One can wonder – only half in jest – if these cars will have an odd tendency to park in front of billboards for several minutes at a time, or if they will have a tendency to drive to places (such as stores) that have paid for preferential (“sponsored”) rankings.
The Google car makes increasingly clear the conundrum of our highly technological society, wherein we are asked repeatedly to put our trust in proprietary technological systems in exchange for the promise that these devices and machines will take us where we want to go. Though it is often the case that we are not so much “asked to” as that we are “told to.” This is one of the places where the logic of “disruption” creeps into the scenario wherein those at tech firms feel entitled to introduce far-reaching societal shifts on behalf of the rest of society. While self-driving cars may make it seem that “where we want to go” is the location we give as our destination, in this situation the real question of “where we want to go” is not about physical destination but our destination as a society. What Google’s self-driving cars reshape is not the “where we go” of location but the “how we get there” – for the intent of these cars is to shape the “where we go” on a societal scale. And the “where we go” to which these cars drive us is a future in which we have become ever more reliant on technological structures – for this is no longer simply about the vehicle, it is about the whole range of further technologies that are responsible for getting that self-driving car from point A to point B.
Yet for a self-driving car the physical destination is something of an afterthought, the vehicle itself is the real destination.
While some have responded skeptically to these self-driving cars with comments about how trains/subways already fill this role – the point is precisely that trains and subways do not fit this role. For the self-driving car is not actually about making transportation easier for more people. If the problem that somebody is trying to solve (to put it in Postman-esque language) is “how do you efficiently transport the most people?” – than it is obvious that the self-driving car is a questionable answer. However if the question is “how do you make people more reliant on complicated structures of technological power” than the self-driving car emerges as a wonderful answer. Again, this is not about efficient transportation it is about control. These new self-driven cars are marvelous demonstrations of technological ideology – once you agree to enter the car and sit within it you become enclosed in its drive, which is really just the drive of the company behind it all.

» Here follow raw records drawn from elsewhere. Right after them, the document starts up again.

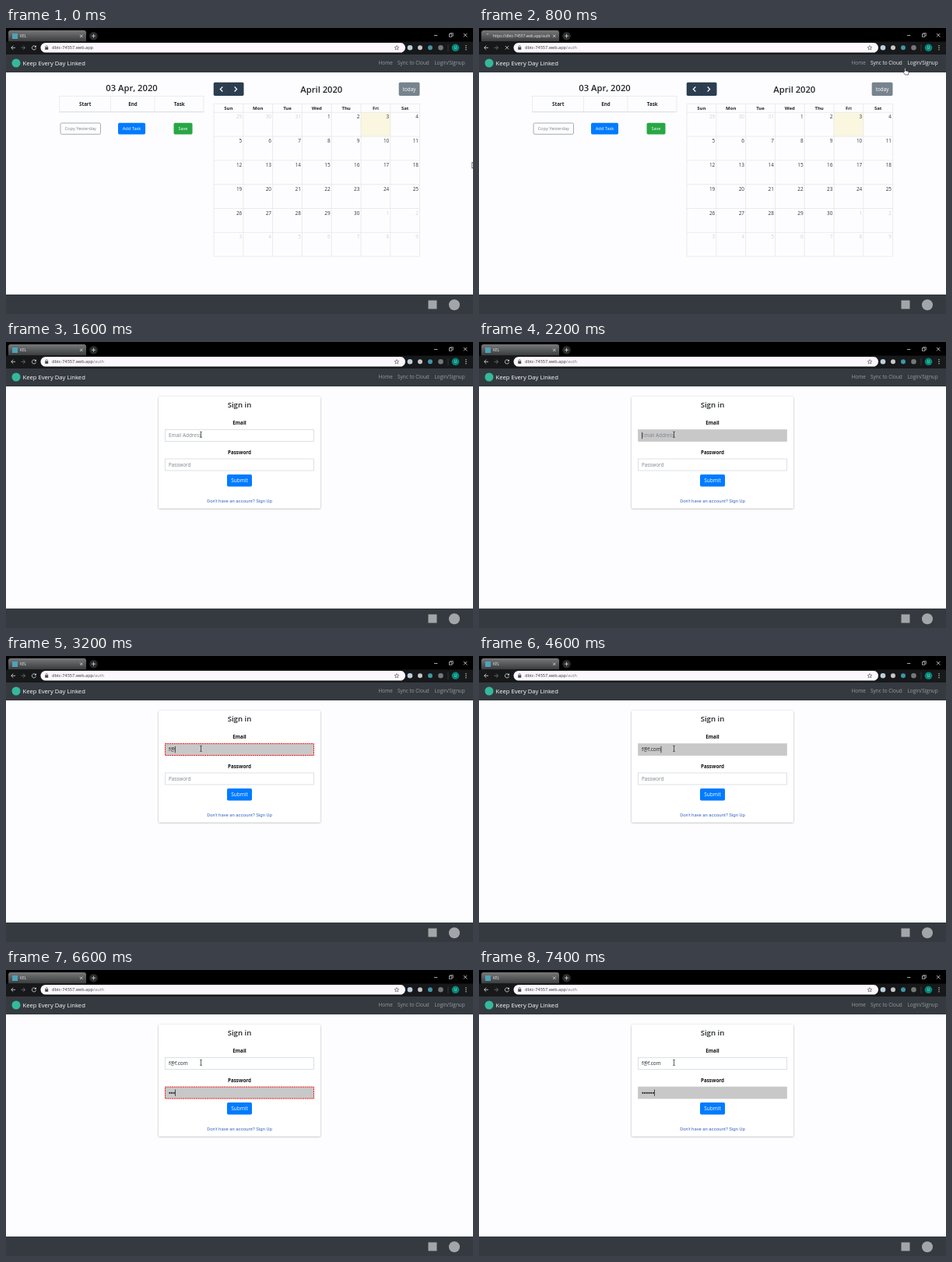
Write an HTML page that moves like this. It is 600 px wide and 367 px high and loops after 8000 ms.

```html
<!DOCTYPE html>
<html lang="en">
<head>
<meta charset="utf-8">
<title>Sign in</title>
<style>
  html, body { margin: 0; width: 100%; height: 100%; overflow: hidden; background: #fdfdff; }
  svg { display: block; width: 100%; height: 100%; }
  text { font-family: "Open Sans", "Noto Sans", sans-serif; white-space: pre; }
</style>
</head>
<body>
<svg id="stage" viewBox="0 0 600 367" xmlns="http://www.w3.org/2000/svg"></svg>
<script>
const LOOP = 8000, STEP = 200;
const EMAIL = 'f@f.com';
const EMAIL_KEYS = [2800, 3000, 3400, 3600, 4000, 4200, 4400];
const PASS_KEYS = [6200, 6400, 6600, 7000, 7200, 7400];
const FOCUS_EMAIL = 1800, FOCUS_PASS = 4800;

const rect = (x, y, w, h, fill, extra = '') =>
  `<rect x="${x}" y="${y}" width="${w}" height="${h}" fill="${fill}" ${extra}/>`;
const circle = (x, y, r, fill, extra = '') =>
  `<circle cx="${x}" cy="${y}" r="${r}" fill="${fill}" ${extra}/>`;
const line = (d, stroke, width = 0.8, extra = '') =>
  `<path d="${d}" fill="none" stroke="${stroke}" stroke-width="${width}" ${extra}/>`;
// y is the middle of the capitals
const text = (s, x, y, size, fill, extra = '') =>
  `<text x="${x}" y="${y + size * 0.36}" font-size="${size}" fill="${fill}" ${extra}>${s}</text>`;
const MID = 'text-anchor="middle"', END = 'text-anchor="end"';
const BOLD = MID + ' font-weight="700"', MEDIUM = MID + ' font-weight="550"';
const group = (id, body) => `<g id="${id}">${body}</g>`;

function browser() {
  const w = '#dcdcdc', dark = '#45474a';
  return rect(0, 0, 600, 33.5, '#000') +
    `<path d="M3 17.5V6q0-3 3-3h94q3 0 3 3v11.5z" fill="url(#tab)"/>` +
    rect(0, 17.5, 600, 16, '#17181a') +
    group('ready', rect(8, 7, 7, 7, '#4da3b8') + text('KEL', 18, 10.3, 4.78, '#eee')) +
    group('busy', line('M10 8.5a2 2 0 0 1 2-1', '#ddd') +
      text('https://dbtc-74557.web.app/auth', 18, 10.3, 4.78, '#eee')) +
    line('M95 8.6l3.4 3.4m0-3.4l-3.4 3.4', '#eee', 0.7) +
    circle(112.5, 10.2, 5.3, '#2b2c2e') + line('M110 10.2h5m-2.5-2.5v5', w) +
    line('M550 9.6h4.4', w) + rect(569.5, 7.8, 3.4, 3.4, 'none', `stroke="${w}" stroke-width=".7"`) +
    line('M570.8 7.6v-1h3.6v3.6h-1', w, 0.6) + line('M588 7l4.4 4.4m0-4.4l-4.4 4.4', w) +
    line('M12 25.3h-5.2m2.5-2.6l-2.6 2.6l2.6 2.6', w) +
    line('M19.5 25.3h5m-2.5-2.6l2.6 2.6l-2.6 2.6', '#77797c') +
    group('reload', line('M38 23.8a2.6 2.6 0 1 0 .5 2.2', w) + `<path d="M38.9 22.3v2.5h-2.5z" fill="${w}"/>`) +
    group('stop', line('M33.8 23l4.4 4.4m0-4.4l-4.4 4.4', w)) +
    rect(44.5, 19, 468.5, 12.6, '#fbf7fd', 'rx="6.3"') +
    rect(50.2, 24.6, 4, 3.2, dark) + line('M51 25v-1.2a1.2 1.2 0 0 1 2.4 0v1.2', dark, 0.6) +
    text('dbtc-74557.web.app<tspan id="route" fill="#77797c">/auth</tspan>', 59, 25.2, 5.58, '#333538') +
    line('M502 22.5l.8 1.9l2 .2l-1.5 1.3l.5 2l-1.8-1.1l-1.8 1.1l.5-2l-1.5-1.3l2-.2z', dark, 0.6) +
    circle(519, 25.3, 3.3, '#b9cfdd') + circle(532, 25.3, 3, '#c4c6c8') +
    circle(545, 25.3, 3, '#3f95a5') + circle(558.5, 25.3, 3.3, '#75777a') +
    line('M568 21v9', '#55575a', 0.5) +
    circle(577.5, 25.3, 4.8, '#00897b') + text('U', 577.5, 25.3, 4.8, '#d5eeea', MID) +
    [22.8, 25.3, 27.8].map(y => circle(591, y, 0.7, w)).join('');
}

function frame() {
  return rect(0, 33, 600, 24, '#343a40') + circle(13, 45, 5.5, '#35b99b') +
    text('Keep Every Day Linked', 21.5, 45.2, 7.65, '#fff') +
    text('Home', 478.5, 45, 6.45, '#999c9f') +
    text('Sync to Cloud', 503, 45, 6.45, '#999c9f', 'class="link"') +
    text('Login/Signup', 550.5, 45, 6.45, '#999c9f', 'class="link"') +
    rect(0, 342, 600, 25, '#343a40') +
    rect(542.5, 349.5, 11, 11, '#a3a6a9') + circle(576, 355.2, 7, '#a3a6a9');
}

function calendar() {
  const x0 = 267, top = 97.3, y0 = 108.3, dx = 37.8, dy = 30.8, grid = '#dddfe2';
  let out = rect(x0 + 5 * dx, y0, dx, dy, '#faf6e0');
  for (let i = 0; i < 8; i++) out += line(`M${x0 + i * dx} ${top}V${y0 + 6 * dy}`, grid, 0.6);
  out += line(`M${x0} ${top}h${7 * dx}`, grid, 0.6);
  for (let i = 0; i < 7; i++) out += line(`M${x0} ${y0 + i * dy}h${7 * dx}`, grid, 0.6);
  'Sun Mon Tue Wed Thu Fri Sat'.split(' ').forEach((d, i) =>
    out += text(d, x0 + (i + 0.5) * dx, 103, 6, '#212529', BOLD));
  for (let i = 0; i < 42; i++) {
    const n = i - 2, inside = n > 0 && n < 31;
    const label = n < 1 ? n + 31 : inside ? n : n - 30;
    out += text(label, x0 + (i % 7 + 1) * dx - 1.6, y0 + Math.floor(i / 7) * dy + 5.7, 6.4,
      inside ? '#33373b' : '#cfd1d3', END);
  }
  return out;
}

function home() {
  const button = (x, y, w, h, label, fill, color, size, extra = '') =>
    rect(x, y, w, h, fill, 'rx="1.7" ' + extra) + text(label, x + w / 2, y + h / 2, size, color, MID);
  return text('03 Apr, 2020', 161.5, 77.3, 11.2, '#212529', MEDIUM) +
    rect(68.5, 87.5, 185.5, 20.5, 'none', 'stroke="#dee2e6" stroke-width=".6"') +
    line('M134.5 87.5v20.5M191 87.5v20.5', '#dee2e6', 0.6) + line('M68.5 107.5h185.5', '#dee2e6', 1) +
    text('Start', 101.7, 97.7, 6.2, '#212529', BOLD) +
    text('End', 163, 97.7, 6.2, '#212529', BOLD) +
    text('Task', 222.7, 97.7, 6.2, '#212529', BOLD) +
    button(70, 122, 51.5, 14.3, 'Copy Yesterday', '#fdfdff', '#7b838a', 5.7, 'stroke="#838a91" stroke-width=".7"') +
    button(144, 121.7, 35, 14.8, 'Add Task', '#007bff', '#fff', 5.7) +
    button(215.5, 121.7, 24, 14.8, 'Save', '#28a745', '#fff', 5.5) +
    rect(266.7, 69.8, 38.8, 17.2, '#2c3e50', 'rx="1.8"') + line('M286 70v17', '#263646', 0.6) +
    line('M278.3 75.5l-3 3l3 3M293.6 75.5l3 3l-3 3', '#fff', 1.2) +
    text('April 2020', 405.3, 78.8, 11.2, '#212529', MEDIUM) +
    button(504.7, 69.8, 26.8, 17.2, 'today', '#77838d', '#fff', 6.3) + calendar();
}

function signIn() {
  const field = (id, y) => rect(204.5, y, 191, 15, '#fff', `id="${id}"`);
  return rect(196, 70, 208, 143.3, '#fff', 'rx="1.5" filter="url(#shadow)"') +
    text('Sign in', 300, 81, 9.6, '#212529', MEDIUM) +
    text('Email', 300, 104, 6.4, '#111', BOLD) + field('mailBox', 112.5) +
    text('', 209, 120, 6.4, '#7b838a', 'id="mail"') +
    text('Password', 300, 141.3, 6.3, '#111', BOLD) + field('passBox', 150) +
    text('Password', 209, 157.6, 6.3, '#7b838a', 'id="hint"') + group('dots', '') +
    rect(284, 170, 32, 15.5, '#007bff', 'rx="1.7"') + text('Submit', 300, 177.8, 6.5, '#fff', MID) +
    text('Don\'t have an account? Sign Up', 300, 204.2, 6.03, '#3b64c0', MID + ' style="font-family:Roboto,sans-serif"') +
    rect(0, 0, 0.7, 8.4, '#111', 'id="caret"');
}

const pointers =
  `<path id="arrow" d="M0 0v8.2l1.9-1.7l1.3 2.8l1.3-.6l-1.3-2.7h2.5z" fill="#fff" stroke="#111" stroke-width=".6"/>` +
  `<path id="hand" d="M-.7 4.6V.6q0-.8.7-.8t.7.8v2.8l3 .6q1 .3.9 1.3l-.5 3.2h-4l-2.6-3.2q.8-1 1.8-.7z" fill="#fff" stroke="#111" stroke-width=".6"/>` +
  `<path id="beam" d="M-1.4-3.6h1l.4.3l.4-.3h1M0-3.3v6.6M-1.4 3.6h1l.4-.3l.4.3h1" fill="none" stroke="#222" stroke-width=".7"/>`;

document.getElementById('stage').innerHTML = `<defs>
  <linearGradient id="tab" x2="0" y2="1"><stop stop-color="#777879"/><stop offset="1" stop-color="#3a3b3c"/></linearGradient>
  <filter id="shadow" x="-5%" y="-5%" width="110%" height="112%">
    <feDropShadow dx="0" dy=".7" stdDeviation=".8" flood-color="#000" flood-opacity=".34"/></filter></defs>` +
  rect(0, 0, 600, 367, '#fdfdff') + group('home', home()) + group('signIn', signIn()) +
  frame() + browser() + pointers;

const $ = id => document.getElementById(id);
const show = (id, on) => $(id).setAttribute('display', on ? 'inline' : 'none');
const set = (el, attrs) => Object.entries(attrs).forEach(([k, v]) => el.setAttribute(k, v));
const typed = (keys, t) => keys.filter(k => k <= t).length;

// time, x, y, shape
const PATH = [[0, 598.8, 172, 'arrow'], [200, 588, 146, 'arrow'], [400, 566, 92, 'arrow'],
  [600, 548, 53, 'hand'], [800, 547.5, 51.5, 'hand'], [1000, 545, 52, 'arrow'],
  [1200, 543, 54, 'arrow'], [1400, 340, 102, 'arrow'], [1600, 250.5, 118.8, 'beam']];

function styleField(id, focused, invalid) {
  set($(id), {
    fill: focused ? '#c8c8c8' : '#fff',
    stroke: invalid ? '#f00000' : focused ? '#c8c8c8' : '#ced4da',
    'stroke-width': invalid ? 0.9 : 0.7,
    'stroke-dasharray': invalid ? '2 .8' : 'none'
  });
}

function draw(now) {
  const t = Math.floor(now % LOOP / STEP) * STEP;
  const loading = t >= 600 && t < 1400, auth = t >= 1000;
  show('home', !auth);
  show('signIn', auth);
  show('ready', !loading);
  show('busy', loading);
  show('reload', !loading);
  show('stop', loading);
  show('route', t >= 600);
  document.querySelectorAll('.link').forEach(el =>
    el.setAttribute('fill', t >= 600 && t < 1000 ? '#f2f2f2' : '#999c9f'));

  const n = typed(EMAIL_KEYS, t), value = EMAIL.slice(0, n);
  const onMail = t >= FOCUS_EMAIL && t < FOCUS_PASS, onPass = t >= FOCUS_PASS;
  $('mail').textContent = value || 'Email Address';
  $('mail').setAttribute('fill', value ? '#222' : '#7b838a');
  styleField('mailBox', onMail, n > 0 && !/^\w+@\w+(\.\w+)*$/.test(value));

  const p = typed(PASS_KEYS, t);
  show('hint', !p);
  $('dots').innerHTML = Array.from({ length: p }, (_, i) => circle(210.4 + i * 2.7, 157.8, 1.05, '#111')).join('');
  styleField('passBox', onPass, p > 0 && p < 6);

  const last = Math.max(...[FOCUS_EMAIL, FOCUS_PASS, ...EMAIL_KEYS, ...PASS_KEYS].filter(k => k <= t));
  show('caret', (onMail || onPass) && Math.floor((t - last) / 500) % 2 === 0);
  const width = onPass ? p * 2.7 : n && $('mail').getComputedTextLength();
  set($('caret'), { x: 209 + width, y: onPass ? 153.4 : 115.8 });

  const [, x, y, shape] = PATH.filter(k => k[0] <= t).pop();
  ['arrow', 'hand', 'beam'].forEach(id => show(id, id === shape));
  $(shape).setAttribute('transform', `translate(${x} ${y})`);
}

const start = performance.now();
(function tick() {
  draw(performance.now() - start);
  requestAnimationFrame(tick);
})();
</script>
</body>
</html>
```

The future as envisioned by self-driven cars does not need you to drive – it does not want you to drive – it just wants you to sit passively while a major corporation takes you where it wants you, and the world, to go.
And thus the self-driven car is the perfect symbol for the direction our technological society is moving in: a car in which a person sits in the “driver’s seat” but where it is the corporate machine that is driving.
The human no longer needs a steering wheel, for it is them and not the car that is being steered.